LCD Backlight Replacement at Plasma Music

Here's a Roland GC-8 editor / controller for the massive Roland R-880 reverb (circa 1988). Without the controller, the R-880 which really is an awesome machine, is kind of useless as there's little out there to program it via MIDI.

Roland GC-8 LCD Backilight Repalcement
Roland GC-8 with original LCD backlight (pink) and new LCD backlight.

Luckily and thanks to a company called backlight4you, LCD backlight replacement is now worth looking into. A variety of EL-panels that are suitable for a whole bunch of older gear, is available at the company's website which is also full of other useful and related information. Their backlights are reasonably priced and arrive from Germany pretty quickly and in very stiff cardboard packaging.

After fitting the replacement EL-panel, I powered up the unit to check. Wow! It looks great and on this occasion I got lucky and that bloody annoying whine has gone!

Roland GC-8 with fully working LCD backlight

IMPORTANT: As a backlight ages, its electrical characteristics change, These changes put a strain on a small circuit called an inverter which converts dc within the unit to high-frequency ac which is required to drive the EL-panel. As parts of this circuit age, it starts to whine. In many cases, replacing the backlight will fix that problem but... not always. : (

If after swapping out your backlight, your unit is still whining, then backlight4you may still be able to help. Take a closer look at their website and you'll find a section on inverters. Designed to run from common voltages and power many of the EL panels that are sold on the website, these replacements are very reasonably priced.

Replacement inverters might not be pin-for-pin compatible, especially with very old equipment but with a little ingenuity, you might be able squeeze one in somewhere.

Due to the low cost of replacement inverters, I would personally recommend swapping out the inverter if possible, when fitting a new EL-panel.

Need help with a hard-to-read LCD? Drop me a line.

UPDATE - 20th May 2020

Several days after replacing the EL backlight panel in this Roland GC-8, the high-pitch whine started again. I decided to go back to backlight4you and check out the inverters that are advertised on the company's website.

Due to the limited space inside the GC-8, I needed something small and indeed the backlight4you inverters do look as small as you can get them.

EL inverter scaled next to my favourite (KISS) coffee mug
EL inverter from backlight4u scaled against my favourite coffee mug!

While waiting for the inverter to arrive, I removed the original transformer from the GC-8 inverter circuit. This is the component that actually generates the whine.

When the inverter did turn up, it was quite obvious that it wouldn't fit straight on to the GC-8's PCB. I expected as much but I'm stating this for clarity to others.
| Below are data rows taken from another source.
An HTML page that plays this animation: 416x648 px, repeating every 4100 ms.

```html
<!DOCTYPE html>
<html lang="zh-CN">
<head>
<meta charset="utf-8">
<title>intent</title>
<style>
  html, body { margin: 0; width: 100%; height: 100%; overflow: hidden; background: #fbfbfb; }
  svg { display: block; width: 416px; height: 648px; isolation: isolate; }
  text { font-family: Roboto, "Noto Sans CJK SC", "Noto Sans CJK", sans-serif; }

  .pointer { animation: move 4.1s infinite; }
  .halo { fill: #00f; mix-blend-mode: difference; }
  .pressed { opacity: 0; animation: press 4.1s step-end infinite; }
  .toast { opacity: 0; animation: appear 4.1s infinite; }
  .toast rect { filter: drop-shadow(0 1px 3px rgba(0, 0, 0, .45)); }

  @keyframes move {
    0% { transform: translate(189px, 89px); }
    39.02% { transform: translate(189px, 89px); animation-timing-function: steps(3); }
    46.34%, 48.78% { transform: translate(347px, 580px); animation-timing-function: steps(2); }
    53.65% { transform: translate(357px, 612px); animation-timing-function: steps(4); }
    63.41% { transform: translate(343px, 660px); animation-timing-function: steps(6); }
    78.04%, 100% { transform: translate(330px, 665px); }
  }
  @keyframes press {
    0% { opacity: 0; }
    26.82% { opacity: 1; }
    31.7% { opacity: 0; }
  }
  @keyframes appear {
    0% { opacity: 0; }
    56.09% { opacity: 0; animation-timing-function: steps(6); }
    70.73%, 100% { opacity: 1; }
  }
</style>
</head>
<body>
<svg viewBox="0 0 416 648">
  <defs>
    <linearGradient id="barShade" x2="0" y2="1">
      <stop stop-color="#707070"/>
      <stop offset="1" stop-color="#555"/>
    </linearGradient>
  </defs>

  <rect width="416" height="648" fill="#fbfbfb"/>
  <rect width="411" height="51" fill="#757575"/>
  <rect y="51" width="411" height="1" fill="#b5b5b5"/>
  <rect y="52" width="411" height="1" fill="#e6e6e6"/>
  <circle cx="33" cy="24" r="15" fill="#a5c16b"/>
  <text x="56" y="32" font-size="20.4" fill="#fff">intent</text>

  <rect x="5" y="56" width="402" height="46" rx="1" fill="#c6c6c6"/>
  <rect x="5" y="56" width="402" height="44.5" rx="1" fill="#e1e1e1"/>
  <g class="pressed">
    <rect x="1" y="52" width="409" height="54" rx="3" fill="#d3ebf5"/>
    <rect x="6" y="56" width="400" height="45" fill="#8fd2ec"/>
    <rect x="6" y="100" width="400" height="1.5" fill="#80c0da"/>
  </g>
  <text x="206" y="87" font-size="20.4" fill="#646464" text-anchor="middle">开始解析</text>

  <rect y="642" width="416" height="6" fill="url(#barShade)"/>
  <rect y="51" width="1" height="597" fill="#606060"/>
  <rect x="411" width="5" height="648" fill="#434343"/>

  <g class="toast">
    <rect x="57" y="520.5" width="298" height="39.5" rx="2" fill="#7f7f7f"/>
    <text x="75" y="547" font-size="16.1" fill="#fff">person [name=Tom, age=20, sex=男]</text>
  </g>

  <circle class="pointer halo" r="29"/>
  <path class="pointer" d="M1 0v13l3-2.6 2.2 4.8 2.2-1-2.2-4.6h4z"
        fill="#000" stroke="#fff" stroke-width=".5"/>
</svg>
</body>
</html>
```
I ended up placing the inverter, underneath the main PCB towards the sockets at the back of the GC-8. Phew! It just fitted. The slanted profile of the unit meant that it wouldn't fit towards the front where there's a bit more room. Typical!!!

Connecting the 3-terminal device was straight-forward and since my GC-8 isn't going on an interplanetary mission in the near future, securing it just needed a little double-sided tape and hot glue.
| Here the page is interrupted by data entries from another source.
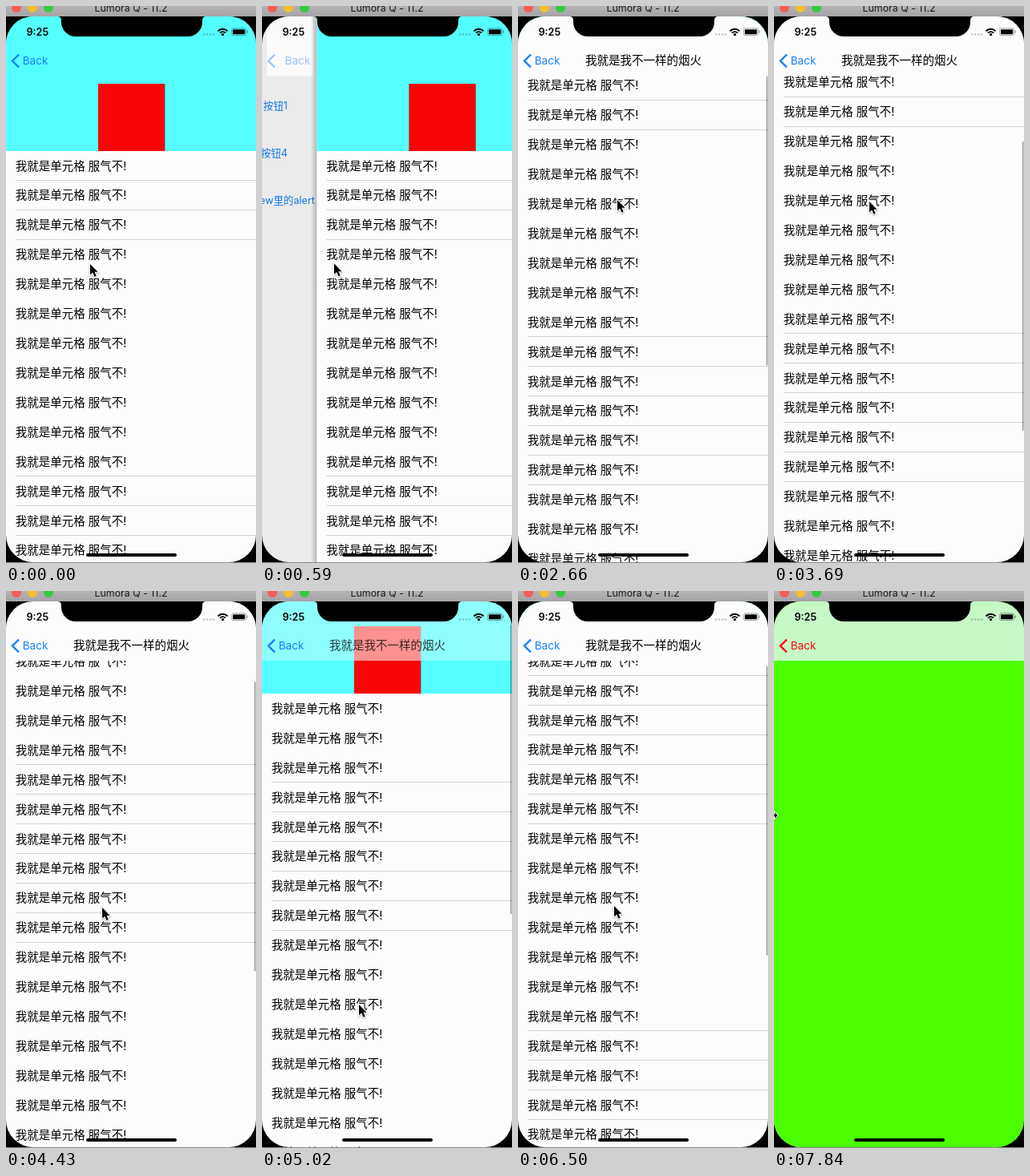
These frames come from a looping animation (312x695 px, 7.99 s). An HTML page with a canvas:

```html
<!DOCTYPE html>
<html lang="zh-CN">
<head>
<meta charset="utf-8">
<style>
  html, body { margin: 0; width: 100%; height: 100%; overflow: hidden; background: #000; }
  canvas { display: block; }
</style>
</head>
<body>
<canvas id="stage" width="312" height="695"></canvas>
<script>
const ctx = document.getElementById('stage').getContext('2d');
const LOOP = 7990, STEP = 147.8, LAST_STEP = 53;
const W = 312, TOP = 13, BOTTOM = 694, BAR_BOTTOM = 87;
const HEADER = 168, ROW = 36.92, ROWS = 30;
const FONT = 'Inter, "Noto Sans CJK SC", "Noto Sans CJK", "Noto Sans CJK JP", sans-serif';
const BLUE = '#157efb', RED = '#f80606';

const clamp = v => Math.max(0, Math.min(1, v));
const ramp = (n, from, to) => clamp((n - from) / (to - from));
const ease = (n, from, to) => { const u = ramp(n, from, to); return u * u * (3 - 2 * u); };

// All motion is a function of the step number n.
const swipeAt = n => n < 9 ? 264 * ease(n, 2, 8) : n < 12 ? 64 * .22 ** (n - 9) : 0;
const scrollAt = n => 288.75 * (ease(n, 14, 22.28) - ease(n, 25, 37.37)) + 176.26 * ease(n, 38, 46);
const pushAt = n => 1 - (1 - ramp(n, 46, 50)) ** 2;

// Places where the pointer turns: step, x, y.
const POINTER = [[0, 105, 322], [2, 3, 321], [8, 264, 322], [9, 31, 321], [14, 124, 380],
  [18, 124, 242], [25, 119, 244], [34, 121, 516], [44, 120, 393], [53, 0, 280]];

function pointerAt(n) {
  const i = Math.max(1, POINTER.findIndex(p => p[0] >= n));
  const [n0, x0, y0] = POINTER[i - 1], [n1, x1, y1] = POINTER[i];
  const u = ramp(n, n0, n1);
  return [x0 + (x1 - x0) * u, y0 + (y1 - y0) * u];
}

function rect(x, y, w, h, color) {
  ctx.fillStyle = color;
  ctx.fillRect(x, y, w, h);
}

function pill(x, y, w, h, r, color) {
  ctx.fillStyle = color;
  ctx.beginPath();
  ctx.roundRect(x, y, w, h, r);
  ctx.fill();
}

const dot = (x, y, r, color) => pill(x - r, y - r, 2 * r, 2 * r, r, color);

function text(str, x, y, size, color = '#000', weight = 400, align = 'left') {
  ctx.font = `${weight} ${size}px ${FONT}`;
  ctx.textAlign = align;
  ctx.fillStyle = color;
  ctx.fillText(str, x, y);
}

function withAlpha(alpha, draw) {
  ctx.save();
  ctx.globalAlpha = clamp(alpha);
  draw();
  ctx.restore();
}

function pane(x, draw) {
  ctx.save();
  ctx.translate(x, 0);
  ctx.beginPath();
  ctx.rect(0, TOP, W, BOTTOM - TOP);
  ctx.clip();
  draw();
  ctx.restore();
}

function edgeShadow(x) {
  const g = ctx.createLinearGradient(x - 8, 0, x, 0);
  g.addColorStop(0, 'rgba(0,0,0,0)');
  g.addColorStop(1, 'rgba(0,0,0,.22)');
  rect(x - 8, TOP, 8, BOTTOM - TOP, g);
}

function drawMenu(swipe) {
  pane(-.3 * (W - swipe), () => {
    rect(0, TOP, W, BOTTOM - TOP, '#fff');
    ['按钮1', '按钮4'].forEach((label, i) => text(label, 105, 129 + 59 * i, 12.6, BLUE, 400, 'right'));
    text('View里的alert', 139, 247, 12.6, BLUE, 400, 'right');
    rect(0, TOP, W, BOTTOM - TOP, `rgba(0,0,0,${.1 * (1 - swipe / W)})`);
  });
  rect(6, TOP, Math.max(0, swipe - 11), BAR_BOTTOM - TOP, '#fbfbfb');
}

function drawHeader(scroll, barAlpha) {
  const y = Math.round(TOP - scroll);
  rect(0, y, W, HEADER, '#0ff');
  rect(115, y + 84, 83.3, 84, RED);
  withAlpha(barAlpha, () => rect(0, TOP, W, BAR_BOTTOM - TOP, '#fdfdfd'));
  // The screen cannot show pure cyan, so red never falls below a floor.
  ctx.save();
  ctx.globalCompositeOperation = 'lighten';
  rect(0, y, W, HEADER, '#500');
  ctx.restore();
}

function drawList(x, scroll, dim) {
  const barAlpha = clamp(scroll / 94);
  pane(x, () => {
    rect(0, TOP, W, BOTTOM - TOP, '#fdfdfd');
    for (let i = 0; i < ROWS; i++) {
      const y = TOP + HEADER - scroll + i * ROW;
      text('我就是单元格 服气不!', 11.7, y + 23.5, 14.5);
      // Hairlines drop out where they fall between device pixels.
      const line = y + 36.4, phase = line - Math.floor(line);
      if (phase > .16 && phase < .66) rect(12, Math.floor(line), W, 1, '#d4d4d6');
    }
    drawHeader(scroll, barAlpha);
    withAlpha(Math.sqrt(barAlpha), () =>
      text('我就是我不一样的烟火', 156.5, 73.2, 14.5, '#000', 400, 'center'));
    rect(0, TOP, W, BOTTOM - TOP, `rgba(0,0,0,${dim})`);
  });
}

function drawGreen(x) {
  pane(x, () => {
    rect(0, TOP, W, BOTTOM - TOP, '#4bff00');
    rect(0, TOP, W, BAR_BOTTOM - TOP, '#c6f9c6');
  });
}

function drawBack(swipe, color) {
  const progress = swipe / W;
  withAlpha(1 - 2.6 * progress, () => {
    ctx.strokeStyle = color;
    ctx.lineWidth = 2.4;
    ctx.beginPath();
    ctx.moveTo(16, 60.5);
    ctx.lineTo(8, 68.5);
    ctx.lineTo(16, 76.5);
    ctx.stroke();
    text('Back', 20.7 + 36 * progress, 73.3, 13.6, color);
  });
}

function drawStatus() {
  text('9:25', 25.5, 37, 12.6, '#000', 600);
  for (let i = 0; i < 4; i++) pill(245.8 + i * 4, 34.2, 2.6, 2.6, 1, 'rgba(0,0,0,.22)');
  ctx.strokeStyle = '#000';
  ctx.lineWidth = 1.9;
  for (const r of [4.9, 8.3]) {
    ctx.beginPath();
    ctx.arc(270.5, 37, r, -Math.PI * .76, -Math.PI * .24);
    ctx.stroke();
  }
  dot(270.5, 35.6, 1.7, '#000');
  ctx.strokeStyle = 'rgba(0,0,0,.4)';
  ctx.lineWidth = .9;
  ctx.beginPath();
  ctx.roundRect(281.6, 27.8, 18, 8.8, 2.3);
  ctx.stroke();
  pill(283, 29.2, 15.2, 6, 1.2, '#000');
  pill(300.6, 30.6, 1.2, 3.2, .6, 'rgba(0,0,0,.4)');
}

function drawNotch() {
  ctx.fillStyle = '#000';
  ctx.beginPath();
  ctx.moveTo(64, TOP);
  ctx.quadraticCurveTo(69, TOP, 69, 18);
  ctx.arcTo(69, 38, 90, 38, 18);
  ctx.arcTo(245, 38, 245, 18, 18);
  ctx.lineTo(245, 18);
  ctx.quadraticCurveTo(245, TOP, 250, TOP);
  ctx.fill();
}

function drawWindowTitle() {
  const g = ctx.createLinearGradient(0, 0, 0, TOP);
  g.addColorStop(0, '#b4b2b4');
  g.addColorStop(1, '#a5a3a5');
  rect(0, 0, W, TOP, g);
  ['#f55d56', '#f7bc30', '#39c842'].forEach((c, i) => dot(13 + i * 20, 2, 6, c));
  text('Lumora Q - 11.2', 156, 7.3, 12.4, '#1c1c1c', 400, 'center');
}

function drawPointer(x, y) {
  const shape = new Path2D(x < 6
    ? 'M-4-1H1V-3.5L4.5 0 1 3.5V1H-4Z'
    : 'M0 0V13.5L3.2 10.6 5.4 15.8 7.7 14.8 5.5 9.8H9.6Z');
  ctx.save();
  ctx.translate(x, y);
  ctx.shadowColor = 'rgba(0,0,0,.35)';
  ctx.shadowBlur = 2;
  ctx.shadowOffsetY = 1;
  ctx.lineWidth = 2;
  ctx.strokeStyle = '#fff';
  ctx.stroke(shape);
  ctx.shadowColor = 'transparent';
  ctx.fillStyle = '#000';
  ctx.fill(shape);
  ctx.restore();
}

function draw(n) {
  const swipe = swipeAt(n), scroll = scrollAt(n), push = pushAt(n);
  rect(0, 0, W, 695, '#000');
  drawWindowTitle();
  ctx.save();
  ctx.beginPath();
  ctx.roundRect(0, TOP, W, BOTTOM - TOP, 34);
  ctx.clip();
  if (swipe > 0) {
    drawMenu(swipe);
    edgeShadow(swipe);
  }
  drawList(swipe - .3 * W * push, scroll, .1 * push);
  if (push > 0) {
    edgeShadow(W * (1 - push));
    drawGreen(W * (1 - push));
  }
  drawBack(swipe, push > .5 ? '#fa0a0a' : BLUE);
  drawStatus();
  if (n >= 15 && n < 47) pill(310, TOP + 1 + scroll * .537, 1.4, 361, .7, 'rgba(0,0,0,.42)');
  pill(100, 683, 113, 4, 2, '#000');
  ctx.restore();
  drawNotch();
  rect(0, BOTTOM, W, 1, '#8a8a8a');
  drawPointer(...pointerAt(n));
}

function tick() {
  const t = performance.now() % LOOP;
  draw(Math.min(LAST_STEP, Math.floor((t + 10) / STEP)));
  requestAnimationFrame(tick);
}
tick();
</script>
</body>
</html>
```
It's important to note that this little black epoxy resin box, is a complete inverter and NOT just the transformer.

Time to power up and test. DEAD quiet! Wow, this is definitely worth doing.

I actually have two Roland R-880s and so, two GC-8s. My EL panel and inverter replacement on one of my units, meant that well, I just had to do the other one, too! 🙂